He was hunkering down at a friend's double-wide with leaks springing in the ceiling.
"This double-wide is shaking, even though it's anchored down. You see another piece came off the roof," he said, pointing to a flying piece of roof tile. "It's falling apart!"
In Vermilion Parish, Sheriff Mike Couvillon said a 36-year-old man had gone to help two friends move a vehicle from under a tree to prepare for Isaac on Tuesday evening, and fell to his death after climbing 18 feet up a tree. Deputies don't know why the man climbed the tree.
Rescuers in boats and trucks plucked a handful of people who became stranded by floodwaters in thinly populated areas of southeast Louisiana. Authorities feared many more could need help after a night of slashing rain and fierce winds that knocked out power to more than 600,000 households and businesses.
Although Isaac was much weaker than Katrina, which crippled the city in 2005, the threat of dangerous storm surges and flooding from heavy rain was expected to last all day and into the night as the immense comma-shaped storm crawled across Louisiana.

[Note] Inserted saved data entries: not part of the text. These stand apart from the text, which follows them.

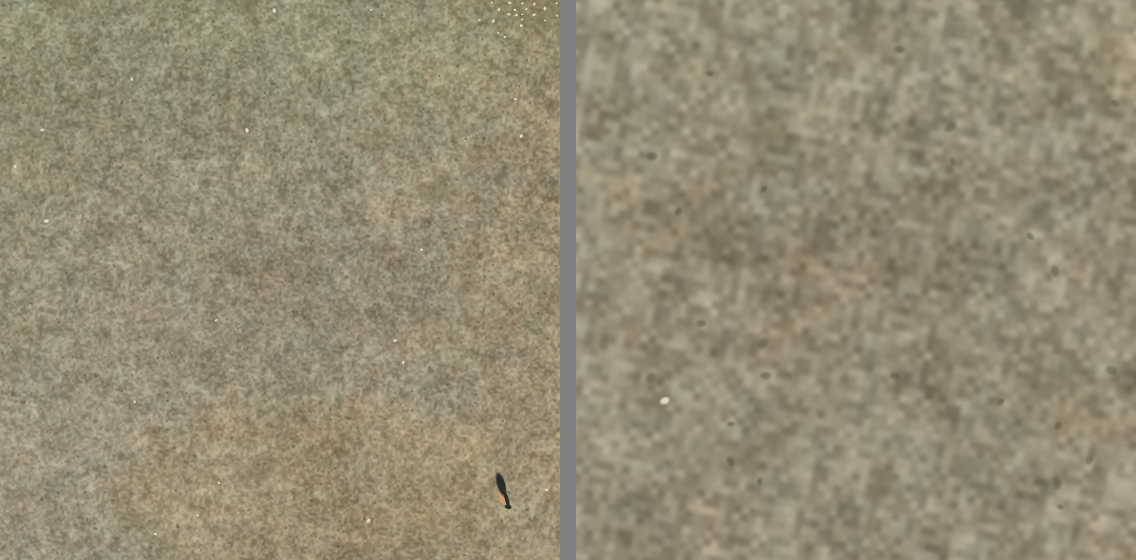
Left, the full canvas; right, a detail of the centre.
This texture is drawn by a three.js fragment shader. Its source:

```glsl
varying vec2 vUv;

const vec3 SOIL = vec3(0.588, 0.554, 0.469);
const vec3 OLIVE_SHIFT = vec3(-0.030, 0.004, -0.022);
const vec3 OCHRE_SHIFT = vec3(0.030, 0.000, -0.040);
const vec3 STAIN = vec3(0.43, 0.38, 0.27);
const vec3 PEBBLE = vec3(0.93, 0.89, 0.80);
const vec3 DARK_GRIT = vec3(0.34, 0.32, 0.24);
const vec3 LEAF_DARK = vec3(0.16, 0.18, 0.17);
const vec3 LEAF_TAN = vec3(0.80, 0.62, 0.42);

const float FINE_GRAIN = 0.155;
const float MID_GRAIN = 0.105;
const float CLUMPS = 0.085;
const float PATCHES = 0.070;
const float BROAD = 0.055;
const float COLOUR_GRAIN = 0.022;
const vec2 LEAF_POS = vec2(0.896, 0.131);
const float LEAF_TILT = 0.26;

float hash(vec2 p) {
  vec3 q = fract(vec3(p.xyx) * 0.1031);
  q += dot(q, q.yzx + 33.33);
  return fract((q.x + q.y) * q.z);
}

// Value noise centred on zero
float noise(vec2 p) {
  vec2 i = floor(p);
  vec2 f = fract(p);
  f = f * f * (3.0 - 2.0 * f);
  float low = mix(hash(i), hash(i + vec2(1.0, 0.0)), f.x);
  float high = mix(hash(i + vec2(0.0, 1.0)), hash(i + vec2(1.0)), f.x);
  return mix(low, high, f.y) - 0.5;
}

vec2 rotate(vec2 p, float a) {
  float c = cos(a);
  float s = sin(a);
  return vec2(c * p.x - s * p.y, s * p.x + c * p.y);
}

float fbm(vec2 p) {
  float sum = 0.0;
  float gain = 0.55;
  for (int i = 0; i < 4; i++) {
    sum += gain * noise(p);
    p = rotate(p, 0.6) * 2.03 + 17.0;
    gain *= 0.55;
  }
  return sum;
}

// One jittered grain in some cells of a grid; radius is in canvas units
float specks(vec2 uv, float cells, float chance, float radius, float seed) {
  vec2 p = uv * cells;
  vec2 id = floor(p) + seed;
  vec2 centre = 0.3 + 0.4 * vec2(hash(id + 3.7), hash(id + 9.1));
  vec2 d = rotate(fract(p) - centre, 6.28 * hash(id + 5.3)) / cells;
  float size = radius * mix(0.6, 1.2, hash(id + 7.9));
  float shape = 1.0 - smoothstep(0.4, 1.3, length(d * vec2(1.0, 1.4)) / size);
  return shape * step(hash(id), chance);
}

float ellipse(vec2 p, vec2 radii) {
  return 1.0 - smoothstep(0.75, 1.2, length(p / radii));
}

void main() {
  vec2 uv = vUv;

  // Layered brightness, from broad patches to grains
  float broad = fbm(uv * 4.0 + 11.0);
  float patches = fbm(uv * 13.0 + 31.0);
  float light = BROAD * broad + PATCHES * patches;
  light += CLUMPS * noise(rotate(uv, 0.5) * 48.0 + 5.0);
  light += MID_GRAIN * noise(rotate(uv, 0.9) * 112.0 + 40.0);
  light += FINE_GRAIN * noise(rotate(uv, 0.2) * 215.0 + 70.0);
  vec3 colour = SOIL + light * vec3(1.0, 0.99, 0.94);

  // Olive toward the top, ochre toward the bottom and right
  float olive = smoothstep(0.3, 1.0, uv.y - 0.3 * uv.x + 0.5 * broad);
  float ochre = ellipse((uv - vec2(0.55, 0.12)) * 0.5, vec2(0.17, 0.09));
  ochre += smoothstep(0.6, 1.1, uv.x + 0.5 * patches);
  colour += OLIVE_SHIFT * olive + OCHRE_SHIFT * 0.6 * ochre;
  float hue = noise(uv * 85.0 + 90.0) + noise(uv * 22.0 + 60.0);
  colour += COLOUR_GRAIN * hue * vec3(0.7, -0.3, -0.8);

  // Soft brown stains
  float stain = smoothstep(0.13, 0.42, fbm(uv * vec2(9.0, 12.0) + 57.0));
  colour = mix(colour, STAIN, 0.38 * stain);

  // Scattered grit, with a denser stony corner
  float corner = smoothstep(0.16, 0.02, length((uv - 1.0) * vec2(0.7, 1.7)));
  float grit = specks(uv, 62.0, 0.07, 0.0036, 20.0);
  colour = mix(colour, DARK_GRIT, 0.5 * grit);
  colour = mix(colour, STAIN, 0.35 * corner);
  float pebble = specks(uv, 19.0, 0.035, 0.0042, 50.0);
  pebble = max(pebble, specks(uv, 95.0, 0.38 * corner, 0.0036, 80.0));
  colour = mix(colour, PEBBLE, 0.9 * pebble);

  // Small dry leaf with a pale side and a dark stem tip
  vec2 leaf = rotate(uv - LEAF_POS, -LEAF_TILT);
  leaf = rotate(uv - LEAF_POS, LEAF_TILT * 0.0 + 0.0) + vec2(LEAF_TILT * (uv.y - LEAF_POS.y), 0.0);
  float pale = ellipse(leaf - vec2(-0.004, -0.020), vec2(0.006, 0.014));
  float blade = ellipse(leaf - vec2(0.0, 0.004), vec2(0.0075, 0.021));
  float stem = ellipse(leaf - vec2(0.003, -0.022), vec2(0.0035, 0.016));
  float tip = ellipse(leaf - vec2(0.002, -0.036), vec2(0.006, 0.004));
  colour = mix(colour, LEAF_TAN, pale);
  colour = mix(colour, LEAF_DARK, max(blade, max(stem, tip)));

  gl_FragColor = vec4(clamp(colour, 0.0, 1.0), 1.0);
}
```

Army Corps spokeswoman Rachel Rodi said the city's bigger, stronger levees were withstanding the assault.
"The system is performing as intended, as we expected," she said. "We don't see any issues with the hurricane system at this point."
There were initial problems with pumps not working at the 17th Street Canal, the site of a breach on the day Katrina struck, but those pumps had been fixed, Rodi said.
In Plaquemines Parish, a fishing community south of New Orleans, about two dozen people who stayed behind despite evacuation orders needed to be rescued.
Clyde Jones stayed behind and ended up regretting it.
"Stayed in the attic," he said. "Fortunately, I brought a chainsaw with me yesterday in case it happened. I cut a hole in the attic to get out, made a few phone calls and somebody came and picked us up."
It took rescuers almost three hours to reach Jones and his family.
National Guard troops, dive teams and private boaters worked to rescue dozens of people. Firefighters used axes to cut hole in roofs.
All the people who were rescued in that area were taken to a temporary shelter at the St. Bernard Parish Jail.